The boys’ race was off first, and the starter struggled to manage the 42 boats on a pontoon not quite long enough to hold them. It was quickly clear that our young team, most of whom have another junior year ahead of them, were outgunned this time. Nevertheless they raced their hearts out to finish well within the top half of the field, David coming in 13th, one place ahead of Oscar, with Luke in 17th.

It was a similar story in the 22-strong girls’ race, although Harriet raced superbly to hold on to a large front group of Spanish and Portuguese girls who gave her no quarter. Constantly forced to the 5th wash by a group which switched positions every time the British athlete found a better place, she nevertheless held on throughout, losing out narrowly in 4th place. Hafsa raced excellently to 11th. An early and scary swim for Bronte saw Flo rescue her from a tree as the organisers’ safety boat seemed more intent on following the front group, but the two girls got going again, and picked off other athletes throughout the race to finish in 16th and 17th.

The women’s long race started intensely as the top guns sought to make Renata Csay suffer as she had done in the short course race. A front group of all the main contenders formed, except for the world champ Anna Koziskova a short way behind. Renata struck at half way as she likes to do, and broke the group, with Bedec launching a solo chase. Lizzie followed with Jenny Egan and were caught by Anna K. Seeing the top two go well clear, Lizzie conserved energy while Anna pushed on unnecessarily, with the result that Lizzie beat her in the sprint for bronze.

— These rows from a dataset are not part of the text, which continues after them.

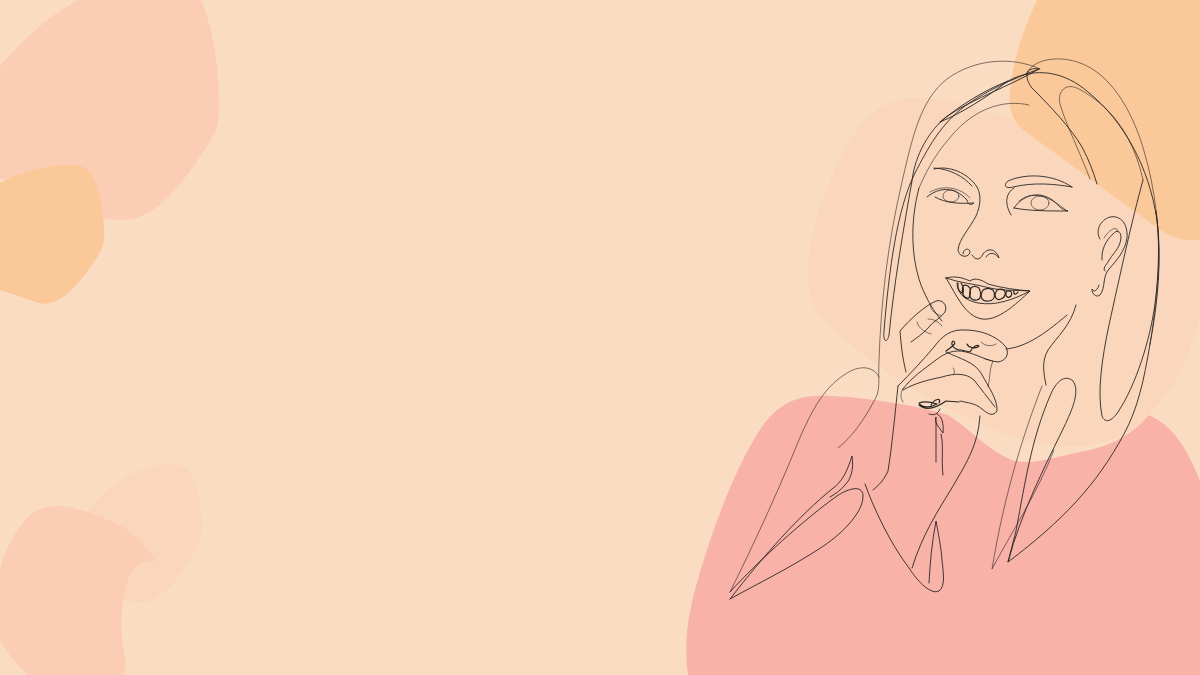
<!DOCTYPE html>
<html lang="en">
<head>
<meta charset="utf-8">
<title>Line portrait background</title>
<style>
:root {
  --sand: #fadcc2;
  --sand-deep: #fad7bc;
  --blush: #fccdb5;
  --apricot: #fbc999;
  --rose: #f9b2a8;
  --ink: #2b2625;
}
html, body { margin: 0; height: 100%; overflow: hidden; background: var(--sand); }
.canvas { display: block; width: 1200px; height: 675px; background: var(--sand); }
.sand-deep { fill: var(--sand-deep); }
.blush { fill: var(--blush); }
.apricot { fill: var(--apricot); }
.rose { fill: var(--rose); }
.portrait { fill: none; stroke: var(--ink); stroke-width: 0.9; stroke-linecap: round; stroke-linejoin: round; }
.fine { stroke-width: 0.6; }
.bold { stroke-width: 1.2; }
</style>
</head>
<body>
<svg class="canvas" viewBox="0 0 1200 675" role="img" aria-label="Line drawing of a smiling woman resting her chin on her hand, over soft organic shapes">
  <g id="left-shapes">
    <path class="blush" d="M0 66C24 38 50 15 78 0H201C213 28 220 68 219 112C219 124 216 132 210 141C192 170 174 195 153 210C139 219 124 222 105 218L0 178Z"/>
    <path class="apricot" d="M0 183C18 173 38 167 62 165C78 163 87 166 92 175C99 188 103 207 104 228C105 238 104 246 99 254C86 275 73 291 60 299C50 305 41 305 30 300L0 290Z"/>
    <path class="sand-deep" d="M85 514C104 490 127 473 152 466C176 461 187 464 192 476C199 492 203 513 202 530C202 538 199 545 195 551C181 575 169 591 155 599C144 604 134 603 120 598Z"/>
    <path class="blush" d="M0 569C8 542 22 517 40 509C54 503 74 507 93 514C121 523 141 535 156 562C141 559 133 567 128 580C120 604 120 638 126 663L124 675H28C16 664 7 653 0 640Z"/>
  </g>

  <g id="right-shapes">
    <path class="sand-deep" d="M808 276C808 235 824 184 851 139C870 108 892 96 925 98C1000 104 1090 150 1200 232V318C1188 362 1170 396 1148 416C1118 446 1070 456 1010 436C930 406 870 365 822 318C811 306 808 293 808 276Z"/>
    <path class="apricot" d="M1037 0H1200V240C1184 242 1172 238 1156 227L1026 132C1012 121 1008 109 1010 91C1013 59 1024 28 1037 0Z"/>
    <path class="rose" d="M688 675C684 647 687 620 695 590C711 531 735 468 761 428C780 401 800 394 832 396C870 398 920 406 948 415C970 429 990 452 1012 460C1032 466 1055 457 1080 452C1108 447 1130 437 1149 415C1173 426 1187 448 1200 481V675Z"/>
  </g>

  <g id="portrait" class="portrait">
    <g id="hair">
      <path class="fine" d="M1040 69C1012 56 974 59 947 79C920 100 912 139 902 182C888 242 881 300 879 360C878 382 881 390 874 401C864 420 852 437 838 448"/>
      <path d="M1039 69C1010 86 972 99 946 117C930 130 915 154 912 181C904 226 894 283 889 335C887 344 883 342 884 331C889 270 897 209 915 173C928 148 940 125 965 106C984 92 1012 79 1039 69Z"/>
      <path d="M940 122C962 104 985 90 1008 81C987 97 962 113 940 122Z"/>
      <path class="fine" d="M1029 105C1003 99 975 109 953 134C938 151 929 165 919 188"/>
      <path d="M1008 81C1036 66 1065 72 1088 92C1124 121 1149 167 1157 220C1162 257 1158 303 1150 344"/>
      <path d="M1039 69C1025 66 1024 78 1032 88C1050 106 1071 128 1082 147C1089 160 1093 171 1097 184"/>
      <path class="fine" d="M1026 74C1035 56 1066 55 1087 66C1115 80 1134 116 1144 151C1155 187 1161 236 1158 275C1156 300 1153 327 1150 344"/>
      <path class="fine" d="M1090 179C1080 152 1066 125 1060 104C1057 91 1066 82 1079 89C1108 105 1132 131 1143 180"/>
      <path d="M1143 180C1132 220 1120 275 1109 325C1102 358 1097 392 1102 416C1105 424 1112 421 1118 412C1136 385 1150 340 1155 304C1159 274 1160 237 1156 211"/>
      <path d="M1150 344C1144 380 1138 408 1124 434C1096 486 1062 521 1008 562C1021 513 1045 466 1064 427C1073 408 1080 391 1073 381C1065 374 1056 381 1050 396C1032 438 1026 477 1016 531L1008 562"/>
      <path class="fine" d="M1042 386C1025 430 1005 490 992 569C1010 535 1038 492 1054 450"/>
    </g>

    <g id="face">
      <path d="M919 188C910 222 911 257 921 285C927 300 934 312 942 321"/>
      <path d="M1006 349C1028 347 1048 331 1067 315"/>
      <path d="M1076 305C1071 325 1057 337 1048 350C1041 362 1044 374 1046 385"/>
      <path d="M934 169C949 165 968 173 977 187C982 196 980 207 976 216C970 228 959 239 958 250C959 258 969 258 970 252C969 247 963 249 963 254"/>
      <path d="M934 168C950 169 963 176 972 186"/>
      <path d="M972 255C975 260 980 261 983 254C987 248 996 248 999 258C995 252 989 252 986 257"/>
      <path d="M1072 187C1053 174 1026 173 1008 181C1002 186 1007 189 1013 187C1034 182 1055 184 1072 187"/>
      <path d="M1014 188C1006 193 1004 203 1011 215"/>
    </g>

    <g id="eyes">
      <path d="M927 197C939 187 954 186 967 200C968 204 970 206 974 203C960 204 945 203 935 197"/>
      <path class="fine" d="M930 192C944 184 961 188 970 198"/>
      <ellipse class="fine" cx="951" cy="196" rx="8" ry="6"/>
      <path d="M1014 208C1025 192 1043 191 1056 203C1060 208 1064 210 1068 211C1048 211 1030 211 1014 208Z"/>
      <path class="fine" d="M1019 201C1031 191 1047 194 1067 211"/>
      <ellipse class="fine" cx="1040" cy="203" rx="9" ry="7"/>
    </g>

    <g id="mouth">
      <path d="M946 278C957 275 965 279 970 281C975 277 982 280 988 284C1002 288 1017 290 1030 291C1015 305 998 321 982 319C965 316 957 296 946 278Z"/>
      <path d="M946 278C959 283 976 284 990 288C1004 291 1015 290 1030 291C1013 300 995 306 978 303C964 300 957 293 957 283"/>
      <g id="teeth" class="bold">
        <path d="M958 283C957 289 960 293 963 293C964 289 963 286 961 283"/>
        <path d="M963 286C961 294 964 299 969 298C971 293 971 288 968 286C966 285 964 285 963 286Z"/>
        <path d="M971 288C968 295 970 301 977 300C982 299 981 292 979 288C976 286 973 286 971 288Z"/>
        <path d="M983 290C979 297 982 302 989 301C996 300 995 293 993 290C990 288 986 288 983 290Z"/>
        <path d="M997 290C993 296 996 301 1001 299C1006 297 1006 292 1004 290C1002 289 999 289 997 290Z"/>
        <path d="M1007 291C1004 296 1008 299 1011 296C1013 293 1011 290 1007 291Z"/>
        <path d="M1014 291C1013 295 1016 295 1018 292"/>
      </g>
    </g>

    <g id="ear">
      <path d="M1100 239C1095 231 1100 220 1110 217C1121 215 1128 224 1127 238C1125 251 1117 260 1109 269C1102 277 1106 287 1100 295C1096 298 1092 294 1092 289C1093 292 1097 292 1099 285"/>
      <path d="M1102 260C1101 250 1106 240 1113 234C1117 229 1121 231 1121 238C1120 249 1112 254 1108 262C1104 267 1103 270 1105 271"/>
      <path class="fine" d="M1104 238C1108 231 1117 224 1118 232"/>
    </g>

    <g id="hand">
      <path d="M906 372C902 356 901 343 900 331C911 318 925 306 936 301C942 299 948 305 945 312C940 319 932 322 928 328C923 334 916 338 911 342"/>
      <path class="fine" d="M931 304C929 309 934 313 941 316M917 322C919 329 925 332 931 334M928 319C933 319 938 321 942 326"/>
      <path d="M898 386C911 373 923 360 934 347C942 336 951 329 965 330C981 330 997 336 1006 347C1010 355 1005 361 998 362C987 361 976 354 966 352C954 349 945 353 936 360C924 369 912 377 902 390"/>
      <path class="bold" d="M946 351C954 345 957 343 953 341C950 343 953 350 961 350L970 352C973 346 978 344 979 346C975 350 968 347 967 344"/>
      <path d="M946 352C961 359 974 362 981 373C988 386 998 400 997 411C993 417 988 414 982 409C975 403 968 403 960 401"/>
      <path d="M903 390C915 383 928 380 942 377C955 373 966 373 974 380C981 389 988 398 995 407"/>
      <path class="fine" d="M981 342C985 346 991 347 996 344M985 359L993 361C989 370 990 381 988 387M954 374C955 371 954 369 953 368"/>
      <path class="bold" d="M919 403C924 401 931 402 937 404C930 408 922 408 919 403ZM919 405C926 411 936 408 946 401L959 402M931 405C935 398 942 398 939 403"/>
      <path d="M929 414C934 416 938 414 940 409M937 414C942 416 944 424 943 433C938 426 934 422 936 417V462M941 434C944 446 941 458 943 475"/>
      <path d="M898 386C895 414 892 446 888 471C884 480 879 485 873 490"/>
      <path class="fine" d="M902 391C900 395 901 399 903 402"/>
      <path d="M980 416C978 445 967 462 953 486C938 511 923 533 912 568"/>
    </g>

    <g id="sleeves">
      <path class="fine" d="M879 377C873 365 858 365 844 375C822 389 809 416 796 447C777 494 752 548 730 592"/>
      <path d="M730 599C765 554 799 516 832 489C842 482 847 472 852 456C854 469 851 479 845 485C840 491 835 494 830 497"/>
      <path d="M730 592C758 561 806 518 837 496C849 488 862 485 863 495C864 510 846 531 822 547C790 568 757 584 730 599"/>
      <path d="M865 484C874 509 890 543 909 568C918 582 931 595 939 591C946 586 943 571 942 560C941 546 938 532 936 521C932 542 930 563 929 583"/>
    </g>
  </g>
</svg>
</body>
</html>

The men’s race had so many entries that the organisers were forced to split the U23s from the Seniors. Keith and Mike raced the senior race to 12th and 20th respectively from 33 starters, with the race won in the same order as the short course by Birkett, Ramalho and Boros. In the U23s, Nick had a very good race to finish 7th from 25 starters.

Well done to the team for their results and commitment, and thank you to the staff: Dyson and Ali Pendle who drove the minibus and trailer over, Jim Rossiter who is driving it back after three days of providing entertaining race commentary worthy of Murray Walker, and last but not least Katie Williams whose tireless commitment and occasional medical help kept the team on track.

James Smythe, team manager.